Apple's bears think this rosy view ignores several clear headwinds. First, Amazon.com's (Nasdaq: AMZN) potential iPad beater -- Kindle Fire -- is expected to launch in November at half the iPad's price. Indeed, Gardner was already overly aggressive in assuming that Apple would sell 14 million iPads in the just-completed quarter. Instead, Apple sold just 11 million. No matter, he thinks Apple will sell 14.5 million iPads this holiday season.
Perhaps of greater concern, demand for Apple's iPod appears to be waning now that its features are replicated in the iPhone and iPad. The fact that sales in the just-completed quarter fell 27% compared with a year ago is worrisome enough, but Gardner concedes that "the company is not doing a hardware upgrade this year for the peak holiday period."
Still, Gardner thinks the current quarter will be spectacular simply because the new iPhone appears to be an overwhelming hit. His earnings model calls for 28 million phones to be sold, which appears to be the highest forecast on Wall Street. He figures management's guidance of $36.7 billion in sales and $9.30 in EPS is "very conservative particularly given the potential to upside for the iPhone shipments."

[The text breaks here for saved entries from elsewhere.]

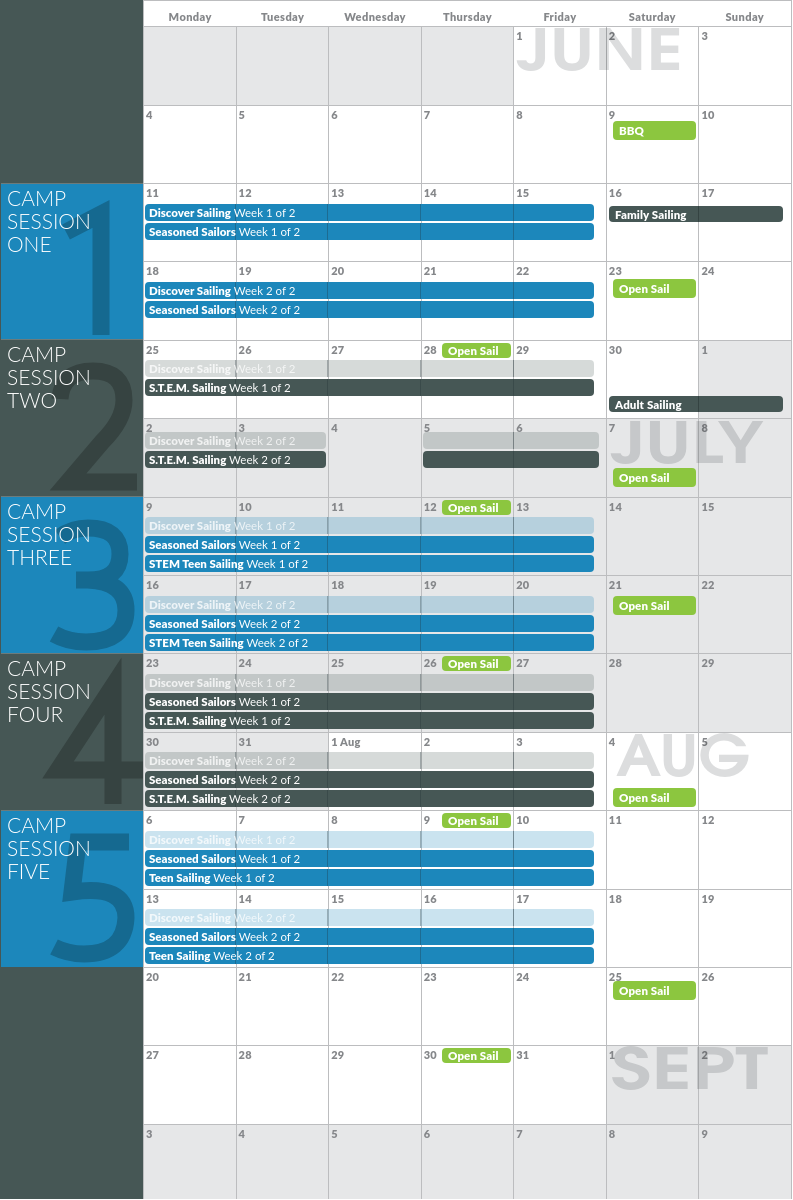
<!DOCTYPE html>
<html lang="en">
<head>
<meta charset="utf-8">
<title>Sailing camp calendar</title>
<style>
:root{--slate:#465755;--slate-pale:rgba(70,87,85,.22);--slate-deep:#364341;--blue:#1c87bb;--blue-pale:rgba(28,135,187,.23);--blue-deep:#156990;--green:#8cc63f;--off:#e6e7e8;--line:#bcbdbf;--ink:#85878a}
*{box-sizing:border-box;margin:0;padding:0}
body{width:793px;height:1200px;overflow:hidden;background:#fff;font-family:Lato,"Open Sans",sans-serif}
main{position:relative;display:grid;grid-template-columns:143px 649px;width:793px;height:1200px}
.sessions{position:relative;height:1199px;padding:182.6px 0 0 1px;background:var(--slate)}
.session{height:156.8px;padding:2px 6px;color:#fff;font-size:21px;font-weight:300;line-height:23px;border-top:1px solid #6c7b7b}
.session.blue{background:var(--blue)}
.session h2{position:relative;z-index:2;width:90px;font:inherit}
.numerals{position:absolute;left:0;top:0;fill:none;stroke-width:17;z-index:1}
.numerals .on-blue{stroke:var(--blue-deep)}
.numerals .on-slate{stroke:var(--slate-deep)}
.calendar{height:1199px;border:solid var(--line);border-width:1px 1px 1px 0}
.weekdays,.week{display:grid;grid-template-columns:repeat(7,1fr)}
.weekdays{height:25.3px;border-left:1px solid var(--line);color:var(--ink);font-size:11px;font-weight:900;letter-spacing:.4px;line-height:31px;text-align:center}
.week{position:relative;height:78.4px}
.week:last-child{height:75px}
time{border:solid var(--line);border-width:1px 0 0 1px;padding:2px 0 0 2px;color:var(--ink);font-size:11px;font-weight:900;line-height:13px;letter-spacing:.2px}
.off,.week.off time{background:var(--off)}
.week.blue{--bar:var(--blue);--pale:var(--blue-pale)}
.week.slate{--bar:var(--slate);--pale:var(--slate-pale)}
.bars{position:absolute;left:2px;top:20.5px;width:449px;display:flex;flex-direction:column;gap:2px}
.bar{height:17px;padding-left:4px;border-radius:4px;background:repeating-linear-gradient(90deg,transparent 0 91.7px,rgba(30,45,50,.3) 91.7px 92.7px) -2px 0 var(--bar);color:#fff;font-size:11.5px;line-height:17px;white-space:nowrap}
.bar b,.event{font-weight:900}
.bar.pale{background-color:var(--pale);color:rgba(255,255,255,.75)}
.bars.short{top:13.5px;width:181px}
.bars.rest{top:13.5px;left:280px;width:176px}
.event{position:absolute;top:var(--y);left:470px;width:83px;height:19px;padding-left:6px;border-radius:4px;background:var(--green);color:#fff;font-size:11.5px;line-height:19px;letter-spacing:.1px;white-space:nowrap}
.event.thu{top:3px;left:299px;width:69px;height:15px;line-height:15px}
.event.weekend{left:466px;width:174px;height:16px;line-height:17px;background:linear-gradient(90deg,transparent 89px,rgba(20,30,30,.35) 89px 90px,transparent 90px) var(--slate)}
.months{position:absolute;left:0;top:0;mix-blend-mode:multiply;fill:#dcddde;font:bold 57px "TeX Gyre Adventor",Inter,sans-serif;pointer-events:none}
</style>
</head>
<body>
<main>
<aside class="sessions">
<svg class="numerals" width="143" height="1200" viewBox="0 0 143 1200" aria-hidden="true">
<path class="on-blue" d="M66 232L101 214V335"/>
<path class="on-slate" d="M60 399Q62 371 93 371Q124 371 124 400Q124 420 102 442L68 482H137"/>
<path class="on-blue" d="M60 537Q72 528 88 528Q120 528 120 554Q120 580 88 580H76M88 580Q126 582 126 610Q126 642 86 642Q68 642 54 634"/>
<path class="on-slate" d="M113 804V686L58 770H143"/>
<path class="on-blue" d="M129 842H78L72 892Q126 884 126 918Q124 954 84 954Q68 954 54 947"/>
</svg>
<section class="session blue"><h2>CAMP SESSION ONE</h2></section>
<section class="session"><h2>CAMP SESSION TWO</h2></section>
<section class="session blue"><h2>CAMP SESSION THREE</h2></section>
<section class="session"><h2>CAMP SESSION FOUR</h2></section>
<section class="session blue"><h2>CAMP SESSION FIVE</h2></section>
</aside>
<section class="calendar">
<header class="weekdays"><span>Monday</span><span>Tuesday</span><span>Wednesday</span><span>Thursday</span><span>Friday</span><span>Saturday</span><span>Sunday</span></header>
<div class="week"><time class="off"></time><time class="off"></time><time class="off"></time><time class="off"></time><time>1</time><time>2</time><time>3</time></div>
<div class="week"><time>4</time><time>5</time><time>6</time><time>7</time><time>8</time><time>9</time><time>10</time>
<p class="event" style="--y:16px">BBQ</p></div>
<div class="week blue"><time>11</time><time>12</time><time>13</time><time>14</time><time>15</time><time>16</time><time>17</time>
<div class="bars"><p class="bar"><b>Discover Sailing</b> Week 1 of 2</p><p class="bar"><b>Seasoned Sailors</b> Week 1 of 2</p></div>
<p class="event weekend" style="--y:23px">Family Sailing</p></div>
<div class="week blue"><time>18</time><time>19</time><time>20</time><time>21</time><time>22</time><time>23</time><time>24</time>
<div class="bars"><p class="bar"><b>Discover Sailing</b> Week 2 of 2</p><p class="bar"><b>Seasoned Sailors</b> Week 2 of 2</p></div>
<p class="event" style="--y:18px">Open Sail</p></div>
<div class="week slate"><time>25</time><time>26</time><time>27</time><time>28</time><time>29</time><time>30</time><time class="off">1</time>
<div class="bars"><p class="bar pale"><b>Discover Sailing</b> Week 1 of 2</p><p class="bar"><b>S.T.E.M. Sailing</b> Week 1 of 2</p></div>
<p class="event thu">Open Sail</p>
<p class="event weekend" style="--y:56px">Adult Sailing</p></div>
<div class="week slate off"><time>2</time><time>3</time><time>4</time><time>5</time><time>6</time><time>7</time><time>8</time>
<div class="bars short"><p class="bar pale"><b>Discover Sailing</b> Week 2 of 2</p><p class="bar"><b>S.T.E.M. Sailing</b> Week 2 of 2</p></div>
<div class="bars rest"><p class="bar pale"></p><p class="bar"></p></div>
<p class="event" style="--y:50px">Open Sail</p></div>
<div class="week blue off"><time>9</time><time>10</time><time>11</time><time>12</time><time>13</time><time>14</time><time>15</time>
<div class="bars"><p class="bar pale"><b>Discover Sailing</b> Week 1 of 2</p><p class="bar"><b>Seasoned Sailors</b> Week 1 of 2</p><p class="bar"><b>STEM Teen Sailing</b> Week 1 of 2</p></div>
<p class="event thu">Open Sail</p></div>
<div class="week blue off"><time>16</time><time>17</time><time>18</time><time>19</time><time>20</time><time>21</time><time>22</time>
<div class="bars"><p class="bar pale"><b>Discover Sailing</b> Week 2 of 2</p><p class="bar"><b>Seasoned Sailors</b> Week 2 of 2</p><p class="bar"><b>STEM Teen Sailing</b> Week 2 of 2</p></div>
<p class="event" style="--y:21px">Open Sail</p></div>
<div class="week slate off"><time>23</time><time>24</time><time>25</time><time>26</time><time>27</time><time>28</time><time>29</time>
<div class="bars"><p class="bar pale"><b>Discover Sailing</b> Week 1 of 2</p><p class="bar"><b>Seasoned Sailors</b> Week 1 of 2</p><p class="bar"><b>S.T.E.M. Sailing</b> Week 1 of 2</p></div>
<p class="event thu">Open Sail</p></div>
<div class="week slate"><time class="off">30</time><time class="off">31</time><time>1 Aug</time><time>2</time><time>3</time><time>4</time><time>5</time>
<div class="bars"><p class="bar pale"><b>Discover Sailing</b> Week 2 of 2</p><p class="bar"><b>Seasoned Sailors</b> Week 2 of 2</p><p class="bar"><b>S.T.E.M. Sailing</b> Week 2 of 2</p></div>
<p class="event" style="--y:56px">Open Sail</p></div>
<div class="week blue"><time>6</time><time>7</time><time>8</time><time>9</time><time>10</time><time>11</time><time>12</time>
<div class="bars"><p class="bar pale"><b>Discover Sailing</b> Week 1 of 2</p><p class="bar"><b>Seasoned Sailors</b> Week 1 of 2</p><p class="bar"><b>Teen Sailing</b> Week 1 of 2</p></div>
<p class="event thu">Open Sail</p></div>
<div class="week blue"><time>13</time><time>14</time><time>15</time><time>16</time><time>17</time><time>18</time><time>19</time>
<div class="bars"><p class="bar pale"><b>Discover Sailing</b> Week 2 of 2</p><p class="bar"><b>Seasoned Sailors</b> Week 2 of 2</p><p class="bar"><b>Teen Sailing</b> Week 2 of 2</p></div></div>
<div class="week"><time>20</time><time>21</time><time>22</time><time>23</time><time>24</time><time>25</time><time>26</time>
<p class="event" style="--y:14px">Open Sail</p></div>
<div class="week"><time>27</time><time>28</time><time>29</time><time>30</time><time>31</time><time class="off">1</time><time class="off">2</time>
<p class="event thu">Open Sail</p></div>
<div class="week off"><time>3</time><time>4</time><time>5</time><time>6</time><time>7</time><time>8</time><time>9</time></div>
</section>
<svg class="months" width="793" height="1200" viewBox="0 0 793 1200">
<text x="516" y="70" textLength="167" lengthAdjust="spacingAndGlyphs">JUNE</text>
<text x="610" y="463" textLength="153" lengthAdjust="spacingAndGlyphs">JULY</text>
<text x="616" y="776" textLength="134" lengthAdjust="spacingAndGlyphs">AUG</text>
<text x="611" y="1089" textLength="157" lengthAdjust="spacingAndGlyphs">SEPT</text>
</svg>
</main>
</body>
</html>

Time will tell if Gardner's persistent bullishness will pay off. Needham's Charlie Wolf shares his bright outlook, with a $540 price target. Reviewing the quarter, he concedes that the iPhone shortfall caught most off guard, "however, the other metrics were spot on."

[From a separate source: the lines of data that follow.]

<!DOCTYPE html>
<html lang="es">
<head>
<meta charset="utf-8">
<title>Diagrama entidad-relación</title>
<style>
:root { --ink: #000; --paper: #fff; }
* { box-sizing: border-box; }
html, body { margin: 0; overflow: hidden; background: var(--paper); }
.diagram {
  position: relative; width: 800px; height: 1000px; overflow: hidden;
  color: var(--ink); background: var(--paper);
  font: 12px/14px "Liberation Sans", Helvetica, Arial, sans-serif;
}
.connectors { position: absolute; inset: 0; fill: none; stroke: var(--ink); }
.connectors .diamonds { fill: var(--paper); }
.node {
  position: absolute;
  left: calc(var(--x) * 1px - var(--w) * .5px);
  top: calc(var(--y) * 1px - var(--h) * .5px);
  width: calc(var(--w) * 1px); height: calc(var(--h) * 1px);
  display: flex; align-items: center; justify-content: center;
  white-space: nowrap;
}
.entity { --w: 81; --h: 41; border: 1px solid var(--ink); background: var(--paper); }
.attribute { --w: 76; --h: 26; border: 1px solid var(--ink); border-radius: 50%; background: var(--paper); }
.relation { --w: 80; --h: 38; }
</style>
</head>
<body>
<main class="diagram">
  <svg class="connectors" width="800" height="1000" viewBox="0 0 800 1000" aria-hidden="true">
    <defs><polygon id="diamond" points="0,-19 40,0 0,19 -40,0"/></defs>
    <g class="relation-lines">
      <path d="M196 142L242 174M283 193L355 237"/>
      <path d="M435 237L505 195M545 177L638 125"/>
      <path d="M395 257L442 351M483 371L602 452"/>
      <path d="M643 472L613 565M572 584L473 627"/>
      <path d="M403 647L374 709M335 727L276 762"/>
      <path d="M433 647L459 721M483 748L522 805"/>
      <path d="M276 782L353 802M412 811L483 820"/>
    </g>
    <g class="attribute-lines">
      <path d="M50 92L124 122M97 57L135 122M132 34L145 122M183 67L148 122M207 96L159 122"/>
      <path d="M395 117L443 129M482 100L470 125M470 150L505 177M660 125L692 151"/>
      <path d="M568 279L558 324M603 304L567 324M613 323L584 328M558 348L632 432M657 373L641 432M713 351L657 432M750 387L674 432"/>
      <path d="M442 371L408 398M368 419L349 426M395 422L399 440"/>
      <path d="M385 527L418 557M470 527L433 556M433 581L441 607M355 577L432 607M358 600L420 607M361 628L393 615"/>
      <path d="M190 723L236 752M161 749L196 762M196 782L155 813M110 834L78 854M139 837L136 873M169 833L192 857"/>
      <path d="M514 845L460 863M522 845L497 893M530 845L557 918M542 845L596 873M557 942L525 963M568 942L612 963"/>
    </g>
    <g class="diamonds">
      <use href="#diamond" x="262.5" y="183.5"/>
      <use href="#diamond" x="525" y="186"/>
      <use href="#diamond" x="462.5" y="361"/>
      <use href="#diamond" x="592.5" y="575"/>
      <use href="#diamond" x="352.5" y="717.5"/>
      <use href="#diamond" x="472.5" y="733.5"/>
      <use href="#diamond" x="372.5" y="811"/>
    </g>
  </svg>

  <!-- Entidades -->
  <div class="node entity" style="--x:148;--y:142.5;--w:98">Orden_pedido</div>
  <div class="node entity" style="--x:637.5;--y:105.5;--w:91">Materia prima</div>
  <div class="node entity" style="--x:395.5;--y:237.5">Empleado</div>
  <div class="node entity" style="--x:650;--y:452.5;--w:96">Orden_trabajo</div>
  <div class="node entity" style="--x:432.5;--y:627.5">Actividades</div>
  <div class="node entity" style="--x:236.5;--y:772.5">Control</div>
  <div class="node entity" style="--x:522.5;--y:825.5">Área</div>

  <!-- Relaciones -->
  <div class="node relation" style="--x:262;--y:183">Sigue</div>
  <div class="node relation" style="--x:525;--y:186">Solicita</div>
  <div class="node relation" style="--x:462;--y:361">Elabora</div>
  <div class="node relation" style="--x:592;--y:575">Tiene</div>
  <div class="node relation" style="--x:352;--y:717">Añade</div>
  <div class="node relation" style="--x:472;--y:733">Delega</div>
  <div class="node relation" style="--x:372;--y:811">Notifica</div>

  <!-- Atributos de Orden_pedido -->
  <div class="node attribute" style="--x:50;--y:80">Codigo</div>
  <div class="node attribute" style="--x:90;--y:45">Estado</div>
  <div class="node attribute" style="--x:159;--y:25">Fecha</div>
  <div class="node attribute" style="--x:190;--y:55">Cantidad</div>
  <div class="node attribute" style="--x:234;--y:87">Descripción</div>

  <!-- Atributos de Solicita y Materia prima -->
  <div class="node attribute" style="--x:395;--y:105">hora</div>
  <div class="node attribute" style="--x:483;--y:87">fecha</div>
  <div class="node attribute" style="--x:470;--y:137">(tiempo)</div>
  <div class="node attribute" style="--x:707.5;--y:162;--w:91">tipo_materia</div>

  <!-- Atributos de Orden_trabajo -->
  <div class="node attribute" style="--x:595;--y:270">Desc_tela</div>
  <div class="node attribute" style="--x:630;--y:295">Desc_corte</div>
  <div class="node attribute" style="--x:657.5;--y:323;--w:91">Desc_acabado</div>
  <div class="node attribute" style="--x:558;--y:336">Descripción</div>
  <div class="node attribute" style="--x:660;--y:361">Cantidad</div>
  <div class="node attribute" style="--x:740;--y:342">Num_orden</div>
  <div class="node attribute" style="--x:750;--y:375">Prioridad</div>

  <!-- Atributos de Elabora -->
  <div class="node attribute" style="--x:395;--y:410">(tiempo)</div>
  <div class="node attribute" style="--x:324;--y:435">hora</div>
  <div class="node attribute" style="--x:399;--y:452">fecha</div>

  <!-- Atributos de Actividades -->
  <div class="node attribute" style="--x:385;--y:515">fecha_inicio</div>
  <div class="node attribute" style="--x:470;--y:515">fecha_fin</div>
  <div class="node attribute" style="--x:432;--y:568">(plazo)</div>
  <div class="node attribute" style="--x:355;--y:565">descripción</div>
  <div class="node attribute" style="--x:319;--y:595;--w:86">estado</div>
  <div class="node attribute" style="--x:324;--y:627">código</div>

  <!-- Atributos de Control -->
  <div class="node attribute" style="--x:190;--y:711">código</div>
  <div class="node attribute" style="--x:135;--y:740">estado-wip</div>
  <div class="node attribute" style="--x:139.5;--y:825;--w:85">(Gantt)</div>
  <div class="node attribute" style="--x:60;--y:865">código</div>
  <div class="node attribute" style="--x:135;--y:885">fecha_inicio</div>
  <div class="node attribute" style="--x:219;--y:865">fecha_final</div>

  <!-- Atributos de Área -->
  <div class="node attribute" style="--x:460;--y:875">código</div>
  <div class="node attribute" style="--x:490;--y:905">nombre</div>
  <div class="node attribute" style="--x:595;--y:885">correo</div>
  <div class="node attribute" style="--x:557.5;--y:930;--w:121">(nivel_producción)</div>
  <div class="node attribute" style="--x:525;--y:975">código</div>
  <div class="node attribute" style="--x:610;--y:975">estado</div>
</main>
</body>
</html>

Most other analysts are also quite bullish.
* Sterne Agee -- $500 price target. Noting that it's unusual for Apple to issue next-quarter guidance that is above the analyst consensus: "We believe the company did this to express confidence in its strong pipeline of business, particularly with its new iPhone 4S and iPad still relatively early in its adoption curve."

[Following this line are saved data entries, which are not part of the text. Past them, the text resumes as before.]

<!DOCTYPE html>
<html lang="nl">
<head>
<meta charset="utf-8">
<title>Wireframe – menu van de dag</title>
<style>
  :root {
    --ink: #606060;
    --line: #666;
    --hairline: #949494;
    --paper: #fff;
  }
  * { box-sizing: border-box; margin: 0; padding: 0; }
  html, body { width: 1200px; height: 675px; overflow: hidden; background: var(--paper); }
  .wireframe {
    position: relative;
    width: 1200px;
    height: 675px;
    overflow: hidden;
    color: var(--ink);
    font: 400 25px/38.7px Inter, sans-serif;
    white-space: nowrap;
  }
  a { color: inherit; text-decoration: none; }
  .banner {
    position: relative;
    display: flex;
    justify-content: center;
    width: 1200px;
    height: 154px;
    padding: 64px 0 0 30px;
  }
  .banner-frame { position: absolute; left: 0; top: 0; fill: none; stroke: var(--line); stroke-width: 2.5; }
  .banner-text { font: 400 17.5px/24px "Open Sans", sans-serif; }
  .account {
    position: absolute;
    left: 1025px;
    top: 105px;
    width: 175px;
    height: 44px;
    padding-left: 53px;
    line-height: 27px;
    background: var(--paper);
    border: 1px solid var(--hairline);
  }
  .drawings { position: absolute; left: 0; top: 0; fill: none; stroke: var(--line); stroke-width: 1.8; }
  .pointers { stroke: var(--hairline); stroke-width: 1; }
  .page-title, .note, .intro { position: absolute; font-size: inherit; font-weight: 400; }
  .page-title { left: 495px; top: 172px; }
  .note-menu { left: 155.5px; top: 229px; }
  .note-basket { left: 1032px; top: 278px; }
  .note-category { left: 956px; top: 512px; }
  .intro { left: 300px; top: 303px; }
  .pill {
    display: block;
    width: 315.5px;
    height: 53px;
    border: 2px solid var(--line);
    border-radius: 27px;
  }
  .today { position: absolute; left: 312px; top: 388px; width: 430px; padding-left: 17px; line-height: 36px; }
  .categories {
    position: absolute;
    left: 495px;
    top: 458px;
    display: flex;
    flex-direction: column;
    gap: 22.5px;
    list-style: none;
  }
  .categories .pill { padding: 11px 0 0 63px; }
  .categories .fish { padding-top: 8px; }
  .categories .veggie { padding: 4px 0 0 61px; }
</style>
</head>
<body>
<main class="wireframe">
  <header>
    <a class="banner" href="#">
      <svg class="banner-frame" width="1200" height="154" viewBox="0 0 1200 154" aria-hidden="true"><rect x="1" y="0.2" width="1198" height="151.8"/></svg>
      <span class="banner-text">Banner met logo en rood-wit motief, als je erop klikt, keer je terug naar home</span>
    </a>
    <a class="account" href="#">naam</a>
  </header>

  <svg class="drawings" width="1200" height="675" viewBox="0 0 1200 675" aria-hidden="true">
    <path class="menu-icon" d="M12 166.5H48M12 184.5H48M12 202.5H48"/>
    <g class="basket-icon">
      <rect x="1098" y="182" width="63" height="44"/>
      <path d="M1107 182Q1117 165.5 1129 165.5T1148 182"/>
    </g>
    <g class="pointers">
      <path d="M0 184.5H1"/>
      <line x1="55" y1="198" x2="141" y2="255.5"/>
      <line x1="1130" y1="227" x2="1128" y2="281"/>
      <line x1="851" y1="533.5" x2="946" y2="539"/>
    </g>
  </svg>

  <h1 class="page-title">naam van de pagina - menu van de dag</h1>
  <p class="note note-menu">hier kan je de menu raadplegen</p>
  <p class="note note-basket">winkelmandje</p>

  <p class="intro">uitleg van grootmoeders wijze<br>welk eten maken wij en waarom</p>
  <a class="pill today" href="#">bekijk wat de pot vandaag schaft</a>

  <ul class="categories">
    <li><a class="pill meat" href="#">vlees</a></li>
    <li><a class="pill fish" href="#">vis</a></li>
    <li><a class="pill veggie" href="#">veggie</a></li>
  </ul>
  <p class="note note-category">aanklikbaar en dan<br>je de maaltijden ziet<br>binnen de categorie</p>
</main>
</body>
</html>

* Merrill Lynch -- $515 price target. "We remain buyers of the stock heading into perhaps the most successful product launch in company history, with the iPhone 4S."
* Goldman Sachs -- $520 price target. They're not only bullish on prospects for the iPhone, but also dismiss any looming threats for the iPad: "Apple's competitive positioning in the tablet market is strengthening with the high-profile shutdown of HP's (NYSE: HPQ) TouchPad effort, the inability of most Android vendors to offer competitive price points."
Risks to Consider: This week's quarterly shortfall proves one thing: analysts' channel checks, which are surveys of end-user demand, can often be far off the mark. Yet in the absence of such checks, analysts are going with their gut, assuming that the total market for iPhones and iPads will continue to expand. If either of those markets is closer to saturation than these analysts predict, then Apple's sales, profits and stock price have likely peaked already.
Action to Take --> These are the kinds of trades you should be looking for -- a stock that sells off despite perfectly explicable reasons for the shortfall. Indeed, had the new iPhone not been imminently available, Apple likely would have met or exceeded sales and profit expectations in this most recent quarter. Although it is unclear what kind of growth Apple can generate in coming years, it's almost a given that the current holiday season will be filled with good cheer for the world's most popular technology company.
Disclosure: Neither D. Sterman nor StreetAuthority, LLC hold positions in any securities mentioned in this article.